> _GOAL OF THE EXERCISE_: For every entry that follows, return the words exactly and omit any picture.

Start of Block

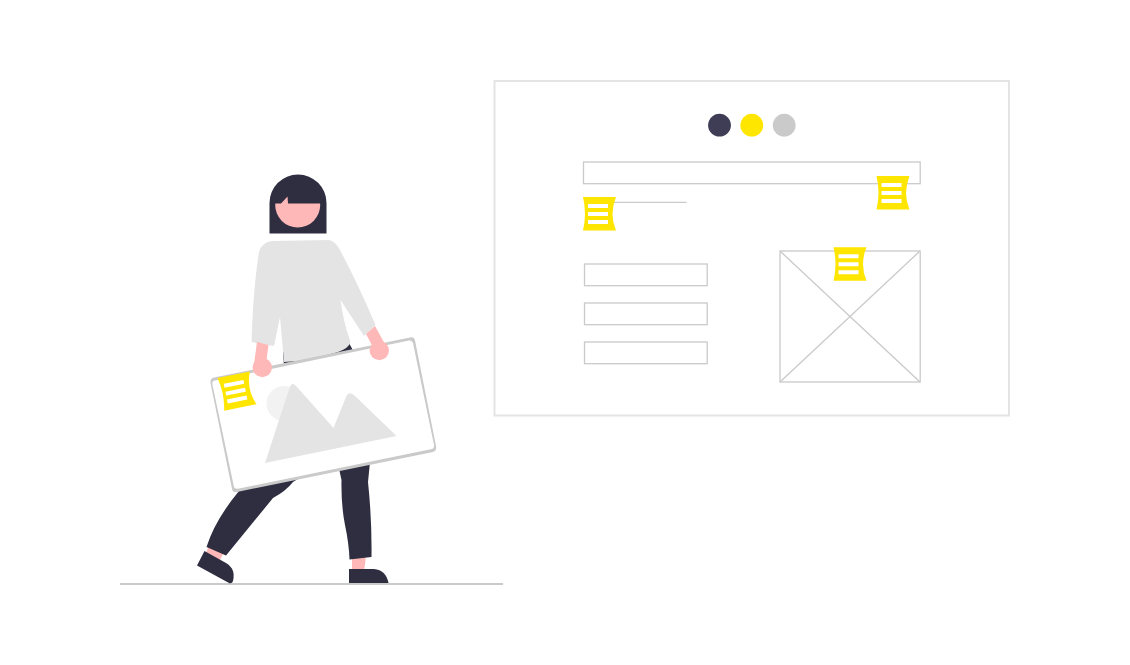
<!DOCTYPE html>
<html lang="en">
<head>
<meta charset="utf-8">
<title>Wireframing illustration</title>
<style>
:root {
  --paper: #fff;
  --ink: #2f2e41;
  --dot-ink: #3f3d56;
  --accent: #ffe600;
  --skin: #ffb8b8;
  --shirt: #e4e4e4;
  --line: #cacaca;
  --sun: #f2f2f2;
}
html, body { margin: 0; background: var(--paper); overflow: hidden; }
svg { display: block; width: 1130px; height: 665px; }
.ink { fill: var(--ink); }
.dot-ink { fill: var(--dot-ink); }
.accent { fill: var(--accent); }
.skin { fill: var(--skin); }
.shirt { fill: var(--shirt); }
.paper { fill: var(--paper); }
.grey { fill: var(--line); }
.sun { fill: var(--sun); }
.frame { fill: none; stroke: var(--shirt); stroke-width: 2; }
.wire { fill: none; stroke: var(--line); stroke-width: 1.3; }
.ground { stroke: var(--line); stroke-width: 2; }
</style>
</head>
<body>
<svg viewBox="0 0 1130 665" role="img" aria-label="A woman carries an image card towards a wireframe board with sticky notes">
  <defs>
    <g id="note">
      <path class="accent" d="M0 0H33Q26 17 33 33.500H0Q4 17 0 0Z"/>
      <path class="paper" d="M5 7H25V11H5ZM5 15H25V19H5ZM5 23H25V27H5Z"/>
    </g>
  </defs>

  <g id="board">
    <rect class="frame" x="494.500" y="81" width="514.500" height="334.500"/>
    <circle class="dot-ink" cx="719.500" cy="125.200" r="11.400"/>
    <circle class="accent" cx="751.800" cy="125.200" r="11.400"/>
    <circle class="grey" cx="784.200" cy="125.200" r="11.400"/>
    <g class="wire">
      <rect x="583.500" y="162" width="336.700" height="21.700"/>
      <path d="M600 202.400H686.500"/>
      <rect x="584.500" y="264" width="122.700" height="21.700"/>
      <rect x="584.500" y="303" width="122.700" height="21.700"/>
      <rect x="584.500" y="342" width="122.700" height="21.700"/>
      <rect x="780" y="251" width="140.200" height="131"/>
      <path d="M780 251L920 382M920 251L780 382"/>
    </g>
    <use href="#note" x="583" y="197"/>
    <use href="#note" x="876.500" y="176"/>
    <use href="#note" x="833.500" y="247.300"/>
  </g>

  <path class="ground" d="M120 584H503"/>

  <g id="woman">
    <g id="legs">
      <path class="skin" d="M352 556H366L364 572H352ZM209 545L224 552L219 562L205 556Z"/>
      <path class="ink" d="M283 352L349 343L356 356L370 462L368 482Q372 520 371.500 557L349.500 559.500Q349 544 345 525Q341 505 341.500 480L336 455L293 482Q286 491 273 498L226 555.500L206.500 547Q215 520 239 491L290 450Z"/>
      <path class="ink" d="M349 569H374Q386 570 388.500 583H349Z"/>
      <path class="ink" d="M204.500 551L226 563Q236 569 233 581Q232 584 229 583L197 565.500Z"/>
    </g>
    <g id="head">
      <path class="ink" d="M269.500 233.500V203A28.500 28.500 0 0 1 326.500 203V233.500Z"/>
      <circle class="skin" cx="297.700" cy="205" r="22.500"/>
      <path class="ink" d="M273 203.500V194Q279 180 298 180Q318 180 323 194V203.500H288L287.500 196.500L281 203.500Z"/>
    </g>
    <path id="sweater" class="shirt" d="M272 241L329 240Q335 241 340 250Q359 286 375.500 325L364 336L340.500 300Q343 321 350.500 342Q349 348 338 352Q310 361 284 362L280 317L274 346L251.500 342Q253 290 259 252Q262 242 272 241Z"/>
  </g>

  <g id="image-card">
    <path class="grey" d="M214 377.500L410 337.500Q414 336.500 415 340.500L436 446Q437 451 433 452L237 492Q233 493 232 489L210.500 383Q210 378.500 214 377.500Z"/>
    <path class="paper" d="M215 380.500L409 340.500Q412 340 413 343L434 445Q434.500 448 432 449L239 488.500Q235 489.500 234 487L212.300 384Q212 381 215 380.500Z"/>
    <circle class="sun" cx="284" cy="403.500" r="17.500"/>
    <path class="shirt" d="M265 463L289.500 388Q292 380.500 297 387L333.500 428L346 397Q349 390 355 396L396.500 436Z"/>
    <use href="#note" transform="translate(217.500 378) rotate(-11.500)"/>
  </g>

  <g id="hands" class="skin">
    <path d="M257 342L268.500 345L266 364H254Z"/>
    <circle cx="262.300" cy="367.500" r="9.700"/>
    <path d="M366 334L375 326L386 346L375 351Z"/>
    <circle cx="379.300" cy="350.500" r="9.700"/>
  </g>
</svg>
</body>
</html>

End of Block

> _PROBLEM SOLUTION_:
<!DOCTYPE html>
<html lang="en">
<head>
<meta charset="utf-8">
<title>Wireframing illustration</title>
<style>
:root {
  --paper: #fff;
  --ink: #2f2e41;
  --dot-ink: #3f3d56;
  --accent: #ffe600;
  --skin: #ffb8b8;
  --shirt: #e4e4e4;
  --line: #cacaca;
  --sun: #f2f2f2;
}
html, body { margin: 0; background: var(--paper); overflow: hidden; }
svg { display: block; width: 1130px; height: 665px; }
.ink { fill: var(--ink); }
.dot-ink { fill: var(--dot-ink); }
.accent { fill: var(--accent); }
.skin { fill: var(--skin); }
.shirt { fill: var(--shirt); }
.paper { fill: var(--paper); }
.grey { fill: var(--line); }
.sun { fill: var(--sun); }
.frame { fill: none; stroke: var(--shirt); stroke-width: 2; }
.wire { fill: none; stroke: var(--line); stroke-width: 1.3; }
.ground { stroke: var(--line); stroke-width: 2; }
</style>
</head>
<body>
<svg viewBox="0 0 1130 665" role="img" aria-label="A woman carries an image card towards a wireframe board with sticky notes">
  <defs>
    <g id="note">
      <path class="accent" d="M0 0H33Q26 17 33 33.500H0Q4 17 0 0Z"/>
      <path class="paper" d="M5 7H25V11H5ZM5 15H25V19H5ZM5 23H25V27H5Z"/>
    </g>
  </defs>

  <g id="board">
    <rect class="frame" x="494.500" y="81" width="514.500" height="334.500"/>
    <circle class="dot-ink" cx="719.500" cy="125.200" r="11.400"/>
    <circle class="accent" cx="751.800" cy="125.200" r="11.400"/>
    <circle class="grey" cx="784.200" cy="125.200" r="11.400"/>
    <g class="wire">
      <rect x="583.500" y="162" width="336.700" height="21.700"/>
      <path d="M600 202.400H686.500"/>
      <rect x="584.500" y="264" width="122.700" height="21.700"/>
      <rect x="584.500" y="303" width="122.700" height="21.700"/>
      <rect x="584.500" y="342" width="122.700" height="21.700"/>
      <rect x="780" y="251" width="140.200" height="131"/>
      <path d="M780 251L920 382M920 251L780 382"/>
    </g>
    <use href="#note" x="583" y="197"/>
    <use href="#note" x="876.500" y="176"/>
    <use href="#note" x="833.500" y="247.300"/>
  </g>

  <path class="ground" d="M120 584H503"/>

  <g id="woman">
    <g id="legs">
      <path class="skin" d="M352 556H366L364 572H352ZM209 545L224 552L219 562L205 556Z"/>
      <path class="ink" d="M283 352L349 343L356 356L370 462L368 482Q372 520 371.500 557L349.500 559.500Q349 544 345 525Q341 505 341.500 480L336 455L293 482Q286 491 273 498L226 555.500L206.500 547Q215 520 239 491L290 450Z"/>
      <path class="ink" d="M349 569H374Q386 570 388.500 583H349Z"/>
      <path class="ink" d="M204.500 551L226 563Q236 569 233 581Q232 584 229 583L197 565.500Z"/>
    </g>
    <g id="head">
      <path class="ink" d="M269.500 233.500V203A28.500 28.500 0 0 1 326.500 203V233.500Z"/>
      <circle class="skin" cx="297.700" cy="205" r="22.500"/>
      <path class="ink" d="M273 203.500V194Q279 180 298 180Q318 180 323 194V203.500H288L287.500 196.500L281 203.500Z"/>
    </g>
    <path id="sweater" class="shirt" d="M272 241L329 240Q335 241 340 250Q359 286 375.500 325L364 336L340.500 300Q343 321 350.500 342Q349 348 338 352Q310 361 284 362L280 317L274 346L251.500 342Q253 290 259 252Q262 242 272 241Z"/>
  </g>

  <g id="image-card">
    <path class="grey" d="M214 377.500L410 337.500Q414 336.500 415 340.500L436 446Q437 451 433 452L237 492Q233 493 232 489L210.500 383Q210 378.500 214 377.500Z"/>
    <path class="paper" d="M215 380.500L409 340.500Q412 340 413 343L434 445Q434.500 448 432 449L239 488.500Q235 489.500 234 487L212.300 384Q212 381 215 380.500Z"/>
    <circle class="sun" cx="284" cy="403.500" r="17.500"/>
    <path class="shirt" d="M265 463L289.500 388Q292 380.500 297 387L333.500 428L346 397Q349 390 355 396L396.500 436Z"/>
    <use href="#note" transform="translate(217.500 378) rotate(-11.500)"/>
  </g>

  <g id="hands" class="skin">
    <path d="M257 342L268.500 345L266 364H254Z"/>
    <circle cx="262.300" cy="367.500" r="9.700"/>
    <path d="M366 334L375 326L386 346L375 351Z"/>
    <circle cx="379.300" cy="350.500" r="9.700"/>
  </g>
</svg>
</body>
</html>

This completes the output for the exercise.